It was not a bad idea at the time. Think about what happened. The Great Depression wiped out people's savings. If you're young in 1929 you have problems. If you're old you have HUGE problems. You're on the street and maybe starving. So the government put a program forward. We're going to take some money from some younger people more capable of coping with the crisis and better able to make money and we're just going to give it to old people. But don't worry. You'll get it back. When you are old we'll do the same thing to the young people alive at the time. So you're saving a lot of old people's lives, but we'll get it back to you.
Kind of makes sense to me. Except for one thing. It's permanent. It's like we're paying for the Depression forever.
This is not a good way to save for retirement, right? Running the numbers at Dinkytown again I can see that if a guy made minimum wage his whole life (who's going to make minimum wage their whole life?) and got to save 15% of his income he'd still get in retirement the same amount someone making $50K today would get from Social Security. So obviously if the median income earner can save 15% he's going to live like a rock star.
But what that means is that people earning money today will not get their money right back as promised. They'll have to pay for the elderly today and maybe if you are kind of phasing out the program then they won't have the young people paying for them. But on the other hand with the phase out suppose they get to save 2%. And the phase out still pays them a reduced amount. They're actually making more than they would with Social Security alone. And yet future generations are saving 4% or 6%. And they get to be much better off. I hate to say it, but a phase out seems to make some sense in light of these things.
Friday, July 1, 2011
INGRAHAM: No, no -- do you -- do you not agree that when you tax the rich you ultimately end up over time reducing much of the revenues that would come in for their spending that they make, their hiring and companies where they hire. I mean, a lot of this also is small business owners.
STEIN: No, I don't agree with that. I -- I don't agree with you, with all due respect.
INGRAHAM: Well -- that they spend less?
STEIN: You are a woman of -- well you're a woman of extraordinary intelligence but the data is very clear that we had higher rates of economic growth in the 40s, 50s, 60s and 70s when we had higher taxes. The era of very low Bush 43 taxes has correlated with a low period in productivity growth and a low period of economic growth. You cannot correlate low taxes with high productivity. It just can't be done.
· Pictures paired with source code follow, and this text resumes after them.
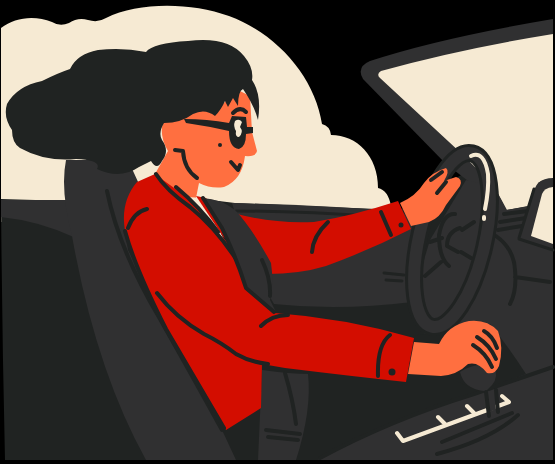
<!DOCTYPE html>
<html lang="en">
<head>
<meta charset="utf-8">
<title>Woman driving a convertible</title>
<style>
:root{--night:#000;--cream:#f6ead3;--ink:#202322;--grey:#303031;--red:#d30d00;--skin:#ff6f40}
html,body{margin:0;background:var(--night);overflow:hidden}
svg{display:block;width:555px;height:464px}
.cream{fill:var(--cream)}.ink{fill:var(--ink)}.grey{fill:var(--grey)}.red{fill:var(--red)}.skin{fill:var(--skin)}
.line{fill:none;stroke:var(--ink);stroke-width:4;stroke-linecap:round;stroke-linejoin:round}
.thin{stroke-width:3}
.light{fill:none;stroke:var(--cream);stroke-width:4;stroke-linecap:round;stroke-linejoin:round}
</style>
</head>
<body>
<svg viewBox="0 0 555 464" role="img" aria-label="Woman in sunglasses and a red jacket driving a convertible">
<rect class="night" width="555" height="464"/>

<g id="cloud">
<path class="cream" d="M1 28C15 17 35 15 52 22Q60 27 69 23Q78 17 88 20Q98 23 106 18C138 2 190 2 229 16C278 34 315 78 322 124Q330 126 331 135C357 135 378 156 378 188Q388 190 391 206L400 222H1Z"/>
</g>

<g id="car-body">
<path class="ink" d="M1 199L70 201L130 190L235 203L400 210L470 170L505 200L553 190V460H5Q2 330 1 199Z"/>
<path class="grey" d="M1 200H70L76 238Q40 221 1 217Z"/>
<path class="grey" d="M232 203Q320 205 392 211L412 215V302Q340 311 274 304L250 262Z"/>
<path class="line thin" d="M236 211Q300 211 380 217M384 273L404 275M386 280L402 281"/>
</g>

<g id="windshield">
<path class="grey" d="M553 19Q440 38 370 61Q356 67 363 79L446 164L480 190L553 200Z"/>
<path class="cream" d="M553 34Q460 49 381 71Q376 74 380 78L462 154L494 186L506 210L530 206L538 183Q544 178 553 178Z"/>
</g>

<g id="dashboard">
<path class="grey" d="M494 186L507 210L528 206L520 239L553 249V368L500 384L440 374L412 300L430 240L466 180Z"/>
<path class="ink" d="M490 324Q508 346 526 374L480 392L436 372L412 336Z"/>
<path class="line" d="M496 236Q514 249 515 270Q517 291 510 304M515 277L550 282M500 222L526 218M498 230L522 226M504 214L528 211"/>
<path class="grey" d="M519 238L535 188Q538 181 545 180L553 179V251Z"/>
<path class="cream" d="M531 236L542 194Q544 188 553 187V244Z"/>
<path class="line thin" d="M519 239L553 250M519 238L534 189"/>
</g>

<g id="seat">
<path class="grey" d="M66 160H128L139 184L124 216L128 250L222 430L236 460H146Q96 370 72 236Q60 190 66 160Z"/>
<path class="line" d="M107 191Q119 250 160 319Q190 372 222 430"/>
</g>

<g id="console">
<path class="grey" d="M262 370Q290 374 308 374Q312 410 296 460H258Z"/>
<path class="line" d="M285 373Q293 400 296 424M266 430L300 434M268 437L298 440"/>
<path class="grey" d="M318 460Q390 420 474 394L553 366V460Z"/>
<path class="line" d="M320 458Q390 420 474 394L553 367M437 454Q490 440 518 415"/>
<path class="line" stroke-width="7" d="M442 442L512 413"/>
<path class="light" d="M397 433L403 441L509 402L502 396M438 417L445 424M467 406L474 413"/>
</g>

<g id="steering-wheel">
<path class="line" d="M455 214Q443 213 439 235Q439 258 449 266M460 228Q447 232 447 246L458 252M430 242L442 238M462 230L474 222M461 252L471 258M441 262L425 276"/>
<ellipse cx="452" cy="240" rx="33" ry="89" transform="rotate(13 452 240)" fill="none" stroke="var(--ink)" stroke-width="18"/>
<ellipse cx="452" cy="240" rx="33" ry="89" transform="rotate(13 452 240)" fill="none" stroke="var(--grey)" stroke-width="12"/>
<path class="light" d="M471 156Q484 150 488 174Q489 190 485 209"/>
<path class="light" d="M484 217L484 219"/>
</g>

<g id="far-arm">
<path class="red" d="M237 214Q275 224 314 222Q352 216 398 201L411 229Q370 250 326 266Q300 274 266 274Z"/>
<path class="line" d="M312 252Q313 236 328 222M381 212L391 235"/>
<circle class="ink" cx="401" cy="225" r="2.5"/>
<path class="skin" d="M400 203Q416 196 424 183Q432 172 446 168Q450 171 444 181L456 177Q463 179 460 186L446 205Q440 218 429 222L411 226Z"/>
<path class="line" d="M431 180L442 172M437 193L446 182"/>
</g>

<g id="head">
<path class="skin" d="M164 118L190 108L214 112L238 90L250 96L252 132L257 151Q256 157 245 156Q242 180 224 187Q211 189 199 183L196 198L212 216L178 194L155 174L168 151Q158 134 164 118Z"/>
<path class="cream" d="M186 197L204 198L224 240Z"/>
<path class="ink" d="M258 120Q254 105 243 89Q238 91 238 106L233 98L228 107L225 101Q221 110 215 116Q205 108 193 114Q181 123 164 123Q158 133 162 140Q170 151 162 161Q157 171 151 161L139 167Q120 180 97 169Q102 160 76 159Q45 162 20 148Q12 143 12 130Q3 117 7 104Q17 86 42 81Q58 73 70 69Q77 54 98 50Q122 47 146 52Q153 43 188 41Q228 36 244 56Q254 68 252 80Q262 95 258 120Z"/>
<path class="line" d="M175 150L183 151Q184 169 197 178M231 162L238 170L240 165"/>
<path class="line" d="M233 113Q240 106 246 112"/>
<circle class="ink" cx="220" cy="145" r="2"/>
</g>

<g id="sunglasses">
<path class="ink" d="M184 119Q207 119 229 123L232 116L246 117L247 127L253 127V133L246 134Q246 147 239 149Q229 148 229 131Q207 126 186 123Z"/>
<path class="cream" d="M235 121Q239 118 242 122L240 127Q244 132 239 137Q235 137 236 131Q233 126 235 121Z"/>
</g>

<g id="jacket">
<path class="red" d="M155 174Q168 184 186 196L222 237L250 262L275 313Q345 318 414 338L406 382Q350 376 285 368L262 364L261 408L226 430L166 329Q135 268 125 231Q120 202 137 182Z"/>
<path class="red" d="M196 196L206 198L220 212L230 236L224 238Z"/>
<path class="line" d="M156 174Q166 190 190 207Q216 228 238 262M176 187Q200 207 218 232M128 228Q134 212 147 209M157 293Q176 318 204 334Q222 343 236 354M236 354Q250 362 268 364M261 326Q272 315 288 315M390 335Q377 345 378 376"/>
<path class="line" d="M125 231Q135 268 166 329L224 428"/>
<circle class="ink" cx="392" cy="372" r="3.5"/>
</g>

<g id="seat-belt">
<path class="grey" d="M203 198Q221 199 235 210Q252 228 271 263Q274 284 270 300L276 312L246 290Q237 259 222 228Z"/>
<path class="line" d="M203 198L222 228Q237 259 246 288L274 312M262 260Q271 279 270 296"/>
</g>

<g id="gear-shift">
<path class="grey" d="M460 372Q476 362 494 365Q499 377 492 385L487 390L488 412L496 410L494 392L484 391Q464 389 460 372Z"/>
<path class="line" d="M486 392L489 416M496 390L498 412"/>
</g>

<g id="near-hand">
<path class="skin" d="M414 342L439 344Q448 325 469 321Q487 319 498 331Q504 347 499 366Q495 375 487 373Q478 361 468 364Q457 375 441 376L408 374Z"/>
<path class="line" d="M484 331Q493 336 497 348M477 337Q490 345 496 359M473 345Q486 353 492 367"/>
</g>
</svg>
</body>
</html>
You can oppose tax hikes if you like. What you can't say though is that there is good evidence that either the Reagan tax cuts or Bush tax cuts generated additional tax revenue. Take a look at this table of tax receipts by year. Tax receipts clearly fell off immediately after the Bush tax cuts, and the bounce back was small. Growth in tax revenues was small under Bush. Reagan is a similar story, though not quite as bad as Bush. Tax revenue increases were much higher under Carter and Clinton. This is not to say that tax cuts can't increase revenue. And it's also not to say that the Bush tax cuts were the cause of the reduction in revenue. My point is the data don't show that tax reductions resulted in an increase in tax revenue.